A computer-implemented method for operating a device, the method comprising:
disabling a function of an operating system in a device;
presenting an advertisement in the device while the function is disabled;
and enabling the function in response to the advertisement ending.
So reads the first claim from a patent application that Apple recently filed (with Steve Jobs as first inventor, no less!) for technology to deliver a rather compelling ad-supported business model. Or perhaps the better word is compulsory. You can read an analysis by Randall Stross in the New York Times.
I agree with Stross that it’s hard to imagine Apple ever implementing the technology described by the patent application–indeed, Apple has been one of the few success stories for paid digital content models. That said, the approach does feel like at least one endpoint for the ad-supported model–it guarantees the advertisers the attention that they are paying for by subsidizing content or services.
The advertising business is a bit more top of mind for me, now that it pays my salary. Google’s approach, however, follows the aphorism that honey catches more flies than vinegar: it tries to target ads well enough that users want to click on them, rather than to simply endure them as a cost of subsidizing free services. Google’s revenue (and the popularity of PPC models in general) is a testament to the success of this approach, my occasional rant notwithstanding.
In general, the industry seems to have found a compromise in how aggressively to push ads at users. Users can safely ignore (or even block) sponsored links, but few people do. Pre-roll ads on video sites (i.e., advertising before a video starts) are more invasive, but a number of sites let users skip them. You can read why the YouTube folks are testing this approach. Advertisers–or at least ad-supported services–seem to recognize that they can’t cross the line between pursuing users’ attention and annoying users to the point of alienation.

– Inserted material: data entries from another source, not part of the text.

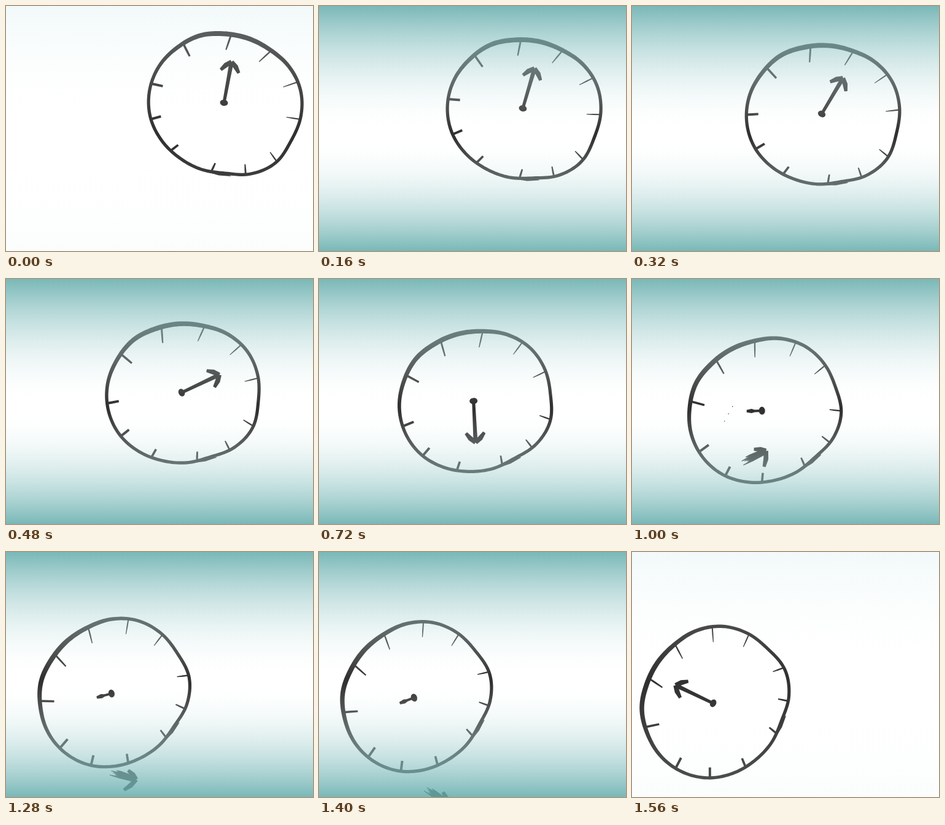
An HTML page with a canvas for the animation above (1600 ms loop, 500 by 400 pixels).

```html
<!DOCTYPE html>
<html>
<head>
<meta charset="utf-8">
<style>
html, body { margin: 0; width: 500px; height: 400px; overflow: hidden; background: #fff; }
canvas { display: block; }
</style>
</head>
<body>
<canvas width="500" height="400"></canvas>
<script>
const ctx = document.querySelector('canvas').getContext('2d');
const LOOP = 1600, STEP = 40, BREAK = 845, RESET = 1560, FADE = 160;
const RAD = Math.PI / 180;

// Radius of the hand-drawn dial every 20 degrees, clockwise from the top
const RADII = [113.5, 112.5, 114, 120, 124.5, 125, 123.5, 127, 122.4,
  114, 114.5, 116, 120, 124, 125, 123.5, 120, 118];
const TICK_ANGLES = [-35, 5, 41, 73.5, 102, 138.5, 164, 191.5, 229, 258, 285];
// Broken-off head: time, x, y, angle
const FALL = [[BREAK, 165, 196, 278], [1000, 221, 279, 420], [1280, 215, 372, 462]];

const mix = (a, b, k) => a.map((v, i) => v + (b[i] - v) * k);
const polar = (degrees, r) => [Math.sin(degrees * RAD) * r, -Math.cos(degrees * RAD) * r];
const radius = i => RADII[(i + RADII.length) % RADII.length];

function dialRadius(degrees) {
  const i = Math.floor(degrees / 20), k = degrees / 20 - i;
  const [a, b, c, d] = [-1, 0, 1, 2].map(n => radius(i + n));
  return b + k / 2 * (c - a + k * (2 * a - 5 * b + 4 * c - d + k * (3 * (b - c) + d - a)));
}

// Fills a stroke of varying width through points [x, y, width]
function brush(points) {
  const left = [], right = [], last = points.length - 1;
  points.forEach(([x, y, w], i) => {
    const p = points[Math.max(i - 1, 0)], q = points[Math.min(i + 1, last)];
    const dx = q[0] - p[0], dy = q[1] - p[1], s = w / 2 / Math.hypot(dx, dy);
    left.push([x + dy * s, y - dx * s]);
    right.unshift([x - dy * s, y + dx * s]);
  });
  ctx.beginPath();
  for (const [x, y] of left.concat(right)) ctx.lineTo(x, y);
  ctx.fill();
}

function drawDial() {
  const ring = [];
  for (let a = 0; a <= 362; a += 2) {
    const width = 5.2 + 2.8 * Math.max(0, Math.cos((a - 5) * RAD)) ** 2;
    ring.push([...polar(a, dialRadius(a)), width]);
  }
  brush(ring);
  brush([[-31, 110, 3], [-10, 115, 5], [9, 118.5, 1]]);
}

function drawTick(angle) {
  const [x, y] = polar(angle, dialRadius(angle));
  const length = 21 + 6 * Math.cos((angle - 30) * RAD);
  const lean = 5 + 9 * Math.cos(2 * angle * RAD);
  const [dx, dy] = polar(angle + 180 + lean, length);
  const width = 3 - Math.sin(angle * RAD);
  brush([[x, y, width], [x + dx / 2, y + dy / 2, width], [x + dx, y + dy, width * width / 4]]);
}

// Arrow head with its tip at the origin, pointing up
function drawHead(left, right) {
  for (const side of [-left, right])
    brush([[side, 19, 5], [side * 0.55, 10, 8], [0, 3, 7]]);
}

function drawHand(whole) {
  ctx.beginPath();
  ctx.ellipse(0, 0, 6.5, 5, 0, 0, 7);
  ctx.fill();
  if (whole) {
    brush([[0, 0, 5], [0, -40, 6], [0, -66, 7]]);
    ctx.translate(0, -71);
    drawHead(15, 15);
  } else {
    brush([[0, 0, 4], [0, -12, 4], [0, -17, 7], [0, -25, 4]]);
  }
}

function drawClock(t, age) {
  ctx.save();
  ctx.translate(357 - 0.1432 * t, 159 + 0.0553 * t);
  ctx.rotate(-0.048 * t * RAD);
  drawDial();
  TICK_ANGLES.forEach(drawTick);
  const u = Math.min(age, BREAK) / 160;
  ctx.translate(-2, -1);
  ctx.rotate((10.5 + 12.9 * u - 1.3 * u * u + 1.86 * u ** 3) * RAD);
  drawHand(age < BREAK);
  ctx.restore();
}

function drawPieces(age) {
  if (age < BREAK) return;
  const [a, b] = age < FALL[1][0] ? FALL : FALL.slice(1);
  const [, x, y, angle] = mix(a, b, (age - a[0]) / (b[0] - a[0]));
  ctx.save();
  ctx.translate(x, y);
  ctx.rotate(angle * RAD);
  drawHead(12, 21);
  for (let i = -2; i <= 2; i++)
    brush([[i * 1.5, 5, 4], [i * 2.2 - 2, 30, 3.5], [i * 2.4 - 3, 42 + 5 * Math.sin(i * 4), 1]]);
  ctx.restore();
  if (age < 1120)
    for (let i = 0; i < 3; i++)
      ctx.fillRect(163 - 6.5 * i, 207.5 + 12 * i + (age - 1000) * 0.1, 1.3, 1.3);
}

function drawHaze(k) {
  const haze = (edge, middle, from) => {
    const g = ctx.createLinearGradient(0, edge, 0, middle);
    g.addColorStop(0, `rgba(${mix(from, [98, 171, 171, 0.85], k)})`);
    g.addColorStop(1, 'rgba(255,255,255,0)');
    ctx.fillStyle = g;
    ctx.fillRect(0, Math.min(edge, middle), 500, Math.abs(middle - edge));
  };
  haze(0, 205, [214, 236, 238, 0.3]);
  haze(400, 215, [230, 244, 242, 0.17]);
}

function frame(now) {
  const t = Math.floor(now % LOOP / STEP) * STEP;
  const age = t % RESET;
  ctx.fillStyle = '#fff';
  ctx.fillRect(0, 0, 500, 400);
  ctx.fillStyle = '#313131';
  drawClock(t, age);
  drawPieces(age);
  drawHaze(Math.min(age / FADE, 1));
  requestAnimationFrame(frame);
}
requestAnimationFrame(frame);
</script>
</body>
</html>
```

Still, technology like Apple’s patent application describes shows that it is possible for the ad-supported model to take a more more aggressive approach. Part of me wonders if more aggressive ad-supported models would revitalize paid content models, as users would stop perceiving the former as free. But I suspect that the gentler ad-supported model is here to stay, and that it will continue to strive toward the point of optimal effectiveness.